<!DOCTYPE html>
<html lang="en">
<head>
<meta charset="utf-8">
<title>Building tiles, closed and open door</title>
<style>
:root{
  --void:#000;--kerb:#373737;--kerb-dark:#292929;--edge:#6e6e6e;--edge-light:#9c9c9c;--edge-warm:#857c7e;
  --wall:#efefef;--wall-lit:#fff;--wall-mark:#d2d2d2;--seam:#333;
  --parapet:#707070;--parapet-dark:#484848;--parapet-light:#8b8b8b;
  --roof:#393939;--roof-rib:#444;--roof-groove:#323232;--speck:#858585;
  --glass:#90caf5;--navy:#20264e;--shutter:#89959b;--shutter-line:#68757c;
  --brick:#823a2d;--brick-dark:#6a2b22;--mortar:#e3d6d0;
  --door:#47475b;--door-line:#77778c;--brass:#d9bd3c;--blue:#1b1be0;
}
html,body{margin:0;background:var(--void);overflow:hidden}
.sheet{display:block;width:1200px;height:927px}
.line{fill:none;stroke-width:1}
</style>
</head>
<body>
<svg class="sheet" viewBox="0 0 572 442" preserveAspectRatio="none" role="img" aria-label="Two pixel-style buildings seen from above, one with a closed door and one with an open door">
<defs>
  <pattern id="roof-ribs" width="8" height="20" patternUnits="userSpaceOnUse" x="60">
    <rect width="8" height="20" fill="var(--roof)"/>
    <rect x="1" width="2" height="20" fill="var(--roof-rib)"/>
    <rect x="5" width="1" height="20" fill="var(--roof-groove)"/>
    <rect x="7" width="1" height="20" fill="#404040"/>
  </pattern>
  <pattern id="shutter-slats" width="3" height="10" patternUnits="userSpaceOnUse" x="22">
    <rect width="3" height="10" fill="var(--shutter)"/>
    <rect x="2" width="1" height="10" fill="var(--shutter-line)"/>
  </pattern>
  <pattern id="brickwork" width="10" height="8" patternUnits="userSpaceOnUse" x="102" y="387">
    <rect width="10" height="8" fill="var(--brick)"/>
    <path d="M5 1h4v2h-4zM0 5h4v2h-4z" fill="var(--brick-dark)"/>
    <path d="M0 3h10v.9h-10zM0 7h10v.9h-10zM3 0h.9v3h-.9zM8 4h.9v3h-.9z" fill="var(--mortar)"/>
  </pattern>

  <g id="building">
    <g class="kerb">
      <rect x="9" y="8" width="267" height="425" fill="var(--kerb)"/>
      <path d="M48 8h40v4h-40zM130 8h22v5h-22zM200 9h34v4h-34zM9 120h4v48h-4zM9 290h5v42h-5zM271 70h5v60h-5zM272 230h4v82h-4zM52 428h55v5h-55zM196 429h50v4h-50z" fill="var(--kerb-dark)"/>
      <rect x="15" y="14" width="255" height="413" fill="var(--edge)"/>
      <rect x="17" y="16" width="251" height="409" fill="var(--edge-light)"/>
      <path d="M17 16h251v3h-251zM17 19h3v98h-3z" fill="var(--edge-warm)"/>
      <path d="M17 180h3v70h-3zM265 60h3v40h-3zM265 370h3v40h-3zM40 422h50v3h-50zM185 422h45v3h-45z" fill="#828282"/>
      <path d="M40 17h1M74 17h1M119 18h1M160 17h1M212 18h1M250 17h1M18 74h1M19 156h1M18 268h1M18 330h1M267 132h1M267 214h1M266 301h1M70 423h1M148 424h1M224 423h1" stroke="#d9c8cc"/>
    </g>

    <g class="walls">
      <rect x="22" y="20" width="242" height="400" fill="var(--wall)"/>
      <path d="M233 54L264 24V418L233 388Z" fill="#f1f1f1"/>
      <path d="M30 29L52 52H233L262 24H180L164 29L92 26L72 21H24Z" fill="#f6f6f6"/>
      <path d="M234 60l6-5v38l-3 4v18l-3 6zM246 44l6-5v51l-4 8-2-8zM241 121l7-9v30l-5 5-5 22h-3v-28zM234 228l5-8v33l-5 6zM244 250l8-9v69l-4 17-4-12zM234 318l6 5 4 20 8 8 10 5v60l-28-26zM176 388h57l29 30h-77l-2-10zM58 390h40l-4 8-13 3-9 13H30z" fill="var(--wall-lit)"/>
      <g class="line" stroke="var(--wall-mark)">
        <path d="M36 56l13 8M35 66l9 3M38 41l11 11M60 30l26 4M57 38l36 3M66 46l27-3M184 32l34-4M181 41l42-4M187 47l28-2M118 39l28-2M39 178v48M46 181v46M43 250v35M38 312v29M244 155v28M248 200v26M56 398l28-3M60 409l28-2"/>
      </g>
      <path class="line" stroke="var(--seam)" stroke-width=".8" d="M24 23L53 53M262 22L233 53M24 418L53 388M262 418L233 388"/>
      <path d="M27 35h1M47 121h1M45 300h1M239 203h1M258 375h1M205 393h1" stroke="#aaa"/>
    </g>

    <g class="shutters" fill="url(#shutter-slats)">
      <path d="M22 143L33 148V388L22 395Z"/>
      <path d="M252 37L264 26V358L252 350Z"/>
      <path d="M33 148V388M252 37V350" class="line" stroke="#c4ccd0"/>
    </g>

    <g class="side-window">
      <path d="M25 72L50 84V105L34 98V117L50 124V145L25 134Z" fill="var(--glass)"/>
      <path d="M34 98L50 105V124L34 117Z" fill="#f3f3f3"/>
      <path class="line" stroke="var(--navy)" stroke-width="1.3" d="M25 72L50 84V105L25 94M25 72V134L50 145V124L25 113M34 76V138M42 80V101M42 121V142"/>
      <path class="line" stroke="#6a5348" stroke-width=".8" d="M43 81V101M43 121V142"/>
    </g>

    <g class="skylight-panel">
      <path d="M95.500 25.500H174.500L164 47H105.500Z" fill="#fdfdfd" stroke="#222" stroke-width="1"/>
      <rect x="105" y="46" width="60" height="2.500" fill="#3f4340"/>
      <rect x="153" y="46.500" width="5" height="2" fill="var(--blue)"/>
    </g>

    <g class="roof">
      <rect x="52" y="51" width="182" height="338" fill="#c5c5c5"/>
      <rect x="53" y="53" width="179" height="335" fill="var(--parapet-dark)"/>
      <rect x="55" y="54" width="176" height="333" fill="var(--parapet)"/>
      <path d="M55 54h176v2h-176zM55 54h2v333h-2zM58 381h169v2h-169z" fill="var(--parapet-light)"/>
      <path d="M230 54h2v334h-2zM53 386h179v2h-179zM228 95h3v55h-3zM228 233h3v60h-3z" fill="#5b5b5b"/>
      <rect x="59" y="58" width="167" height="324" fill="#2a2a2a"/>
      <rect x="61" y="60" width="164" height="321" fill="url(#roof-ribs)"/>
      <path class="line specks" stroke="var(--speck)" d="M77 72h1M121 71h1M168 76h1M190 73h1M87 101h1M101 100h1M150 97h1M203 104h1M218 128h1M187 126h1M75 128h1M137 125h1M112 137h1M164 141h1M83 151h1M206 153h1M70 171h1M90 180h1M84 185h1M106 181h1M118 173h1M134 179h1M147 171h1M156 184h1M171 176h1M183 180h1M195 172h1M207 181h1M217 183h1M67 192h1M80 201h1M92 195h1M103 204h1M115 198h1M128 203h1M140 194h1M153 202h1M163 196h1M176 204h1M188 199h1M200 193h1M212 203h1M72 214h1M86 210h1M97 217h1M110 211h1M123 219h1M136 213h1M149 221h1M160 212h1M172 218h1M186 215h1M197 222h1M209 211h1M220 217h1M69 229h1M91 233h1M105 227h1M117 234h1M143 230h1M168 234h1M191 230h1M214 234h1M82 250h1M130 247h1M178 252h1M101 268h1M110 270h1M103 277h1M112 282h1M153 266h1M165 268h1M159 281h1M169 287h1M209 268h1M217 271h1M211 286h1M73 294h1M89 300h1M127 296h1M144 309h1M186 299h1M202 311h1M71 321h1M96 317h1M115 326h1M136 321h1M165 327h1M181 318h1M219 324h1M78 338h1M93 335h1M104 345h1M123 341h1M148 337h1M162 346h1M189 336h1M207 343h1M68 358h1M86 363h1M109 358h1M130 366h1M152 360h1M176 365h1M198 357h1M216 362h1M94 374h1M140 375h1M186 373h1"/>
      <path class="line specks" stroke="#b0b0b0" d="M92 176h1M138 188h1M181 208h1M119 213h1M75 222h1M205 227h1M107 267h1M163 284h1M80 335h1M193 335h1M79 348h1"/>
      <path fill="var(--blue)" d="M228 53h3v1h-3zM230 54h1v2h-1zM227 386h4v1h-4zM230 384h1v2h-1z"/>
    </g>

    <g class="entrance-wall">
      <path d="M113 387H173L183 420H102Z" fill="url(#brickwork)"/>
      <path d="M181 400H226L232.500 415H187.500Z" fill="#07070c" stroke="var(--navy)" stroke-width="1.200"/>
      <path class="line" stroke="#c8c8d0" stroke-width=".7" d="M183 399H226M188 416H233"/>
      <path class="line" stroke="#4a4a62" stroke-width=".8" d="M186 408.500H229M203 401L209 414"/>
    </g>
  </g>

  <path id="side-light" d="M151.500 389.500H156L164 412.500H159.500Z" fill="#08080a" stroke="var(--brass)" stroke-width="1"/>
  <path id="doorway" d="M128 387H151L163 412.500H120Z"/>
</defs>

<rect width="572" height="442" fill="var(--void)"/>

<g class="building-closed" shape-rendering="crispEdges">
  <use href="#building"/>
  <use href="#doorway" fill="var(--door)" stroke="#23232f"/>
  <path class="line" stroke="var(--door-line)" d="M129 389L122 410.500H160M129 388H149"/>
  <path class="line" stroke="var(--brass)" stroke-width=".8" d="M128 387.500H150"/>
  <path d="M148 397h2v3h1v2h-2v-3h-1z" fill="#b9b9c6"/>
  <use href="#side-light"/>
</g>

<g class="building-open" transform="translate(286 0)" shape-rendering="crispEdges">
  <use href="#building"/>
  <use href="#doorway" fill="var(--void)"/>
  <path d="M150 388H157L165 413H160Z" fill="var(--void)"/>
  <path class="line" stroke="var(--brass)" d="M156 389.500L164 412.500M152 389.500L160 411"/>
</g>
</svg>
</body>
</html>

--- TRY IT ---
In the records above, how many lines include the string "open"? Answer with only the number.

--- TASK RESPONSE ---
3